Some people might wonder why a museum featuring modern and contemporary art should be housed in such a decidedly old building — isn’t it inappropriate, or at least an odd mix? They might wonder. Why not knock it flat and start anew with a cutting-edge structure that’s innovative and more like the exciting art housed inside? 

President Thompson ran up against this kind of thinking back when he was CEO and director of the Rock and Roll Hall of Fame. “People thought we couldn’t put rock and roll in a museum, too,” President Thompson says about the world-class tourist attraction designed by architect I.M. Pei in Cleveland’s redeveloped North Coast Harbor on the shore of Lake Erie. He adds, “The way I tend to see it is that putting modern/contemporary art in a historic structure reminds the visitor that all art — especially modern/contemporary art — has a historical context as it itself creates history for the future.” And for those who love historic architectural elements, don’t worry — the beautiful vaulted ceilings and terrazzo floors will be preserved along with the building’s exterior. You’ll be able to enjoy some of that stunning interior from the rear of the building, too, thanks to a minimalist glass structure that will allow visibility from the outside to all three floors and an open system of stairs and elevators.

As with many design projects today, sustainability and environmental concerns are crucial. President Thompson applauds this goal, saying, “There is no better act of sustainability than reusing and readapting an existing structure for a new, better, more modern use. So by saving the historic Sarasota High School we are able to give the structure new life with an educational purpose related to its original existence.” That is sustainability at its very best, and that’s an example of smart design thinking.
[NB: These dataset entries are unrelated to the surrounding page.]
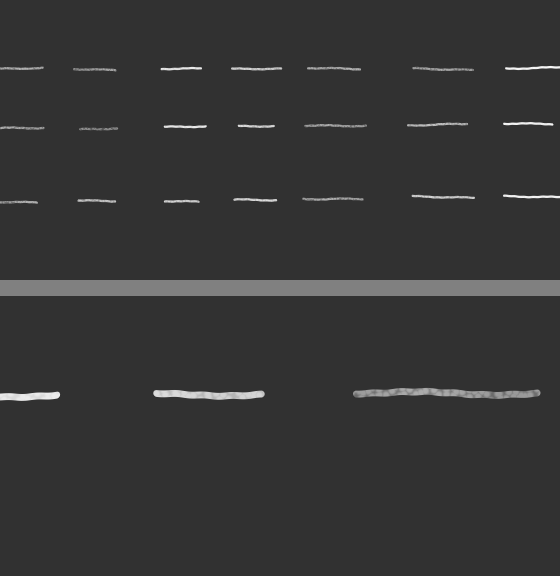
Top: the whole. Bottom: its middle third, enlarged.
Reproduce this pattern procedurally as a Shadertoy shader.

```glsl
// Three rows of seven short chalk dashes on a flat charcoal ground.
// Each dash is a bent capsule distance; layered sines space the columns, and
// hashes vary length, tilt and brightness. Cellular noise wears the chalk.

#define COLUMNS 7
#define ROWS 3
#define PITCH 0.304        // mean column spacing, in canvas heights
#define HALF_WIDTH 0.0041  // half the stroke thickness
#define SHORT_HALF 0.073   // half length of dashes on the left
#define LONG_HALF 0.096    // half length of dashes on the right
#define TILT 0.065
#define BEND 0.0016
#define GRAIN_SIZE 0.0075
#define GROUND vec3(0.192)
#define CHALK vec3(0.97)

vec4 hash4(vec2 p) {
    return fract(sin(dot(p, vec2(41.3, 289.1)) + vec4(0.0, 1.7, 3.1, 4.9)) * 4375.5);
}

// Distance to the nearest scattered point, 0 at a point
float cellular(vec2 p) {
    vec2 cell = floor(p), f = p - cell;
    float nearest = 2.0;
    for (int y = -1; y <= 1; y++)
    for (int x = -1; x <= 1; x++) {
        vec2 o = vec2(x, y);
        nearest = min(nearest, length(o + hash4(cell + o).xy - f));
    }
    return nearest;
}

// Uneven column spacing and slightly rising lower rows
vec2 dashCentre(float col, float row) {
    float t = col * 3.14159 / float(COLUMNS - 1);
    float x = 0.07 + PITCH * col - 0.06 * sin(t) + 0.017 * sin(2.0 * t)
            + 0.01 * sin(3.0 * t) - 0.022 * sin(4.0 * t);
    float y = 0.287 + 0.288 * row - 0.027 * row * row;
    y += 0.01 * (x - 1.0) * (1.0 - 0.25 * row * row);
    return vec2(x, y);
}

// Coverage of one worn dash at p
float dash(vec2 p, float col, float row, float grain, float pixel) {
    vec4 h = hash4(vec2(col + 3.0, row + 7.0));
    vec2 q = p - dashCentre(col, row) - (h.xy - 0.5) * vec2(0.026, 0.008);

    // Shape: tilted, gently bent stroke with round ends
    float halfLength = mix(SHORT_HALF, LONG_HALF, smoothstep(3.0, 4.0, col))
                     + (h.z - 0.5) * 0.03;
    q.y -= q.x * (h.w - 0.5) * TILT + BEND * sin(q.x * 38.0 + 6.3 * h.x);
    q.y -= 0.0005 * sin(p.x * 190.0 + 6.3 * h.y);
    float d = length(vec2(max(abs(q.x) - halfLength, 0.0), q.y)) - HALF_WIDTH;

    // Wear: fainter dashes are also the most mottled
    float strength = 0.79 + 0.17 * cos(1.571 * (col - 2.3)) + 0.28 * (h.y - 0.5);
    strength -= row == 1.0 ? 0.07 : 0.0;
    strength = clamp(strength, 0.35, 1.0);
    float wear = 1.05 - strength;
    float fade = 0.5 + 0.5 * sin(q.x * 32.0 + 6.3 * h.z);
    float ink = strength * (1.0 - wear * (0.9 * grain + 0.35 * fade));
    return ink * clamp(0.5 - d / pixel, 0.0, 1.0);
}

void mainImage(out vec4 fragColor, in vec2 fragCoord) {
    float pixel = 1.0 / iResolution.y;
    vec2 p = fragCoord * pixel;
    float grain = smoothstep(0.25, 0.85, cellular(p / GRAIN_SIZE));

    float chalk = 0.0;
    for (int row = 0; row < ROWS; row++)
    for (int col = 0; col < COLUMNS; col++)
        chalk = max(chalk, dash(p, float(col), float(row), grain, pixel));

    fragColor = vec4(mix(GROUND, CHALK, chalk), 1.0);
}
```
It’s also a noteworthy bridge between past, present, and future. 

What better place to house visiting artist lectures, cultural exchanges, continuing education classes, and art education?

When SMOA is complete and ready for the community, what will we find inside? Well, SMOA itself will occupy the entire second floor of the 57,000 square-foot Visual Arts Education Center (VEAC). The museum itself will include a double-height grand gallery; large open galleries, smaller galleries for intimate installations; a 110-seat auditorium; and education resource/meeting spaces. There’ll also be administrative offices, a museum gift shop, a cafe with patio and indoor seating, and an expansive outdoor sculpture garden. Plus the entire building will have ADA-accessible ramps and elevators to accommodate the needs of any and all visitors. It’s clear that SMOA will be another grand piece in the growing legacy of our community’s cultural richness.

This January, SMOA celebrated its 2013 ARTmuse program with the “SMOA Inaugural Bash,” featuring renowned artist Patrick Daugherty whose own brand of design is on display via his large-scale environmental sculptures in the front of the building. About the ARTmuse visiting artists program, SMOA President Wendy Surkis explains, “The artists share their creative journey and impart a deep understanding of who they are, what they do and how they do it.” She also added that “Out in Front,” Daugherty’s site-specific piece which was the subject of a massive community photography contest, “will be an inspired addition to this site and further identify the site as an art and learning destination.”

At its core, design is about the tangibility of ideas and human-centeredness that has the goal of creatively engaging others. In short, a building has more function than just to house the interior, and SMOA will reflect that in every way. For now, the drawings and design renderings suggest that symbiotic relationship well, but when the project is done and finally open to the public, just enter the wide double-doors yourself and see what kind of emotional and spiritual impact world-class design can generate with you. That’s what art — and design — is all about.

©2013 SCENE magazine. Used by permission.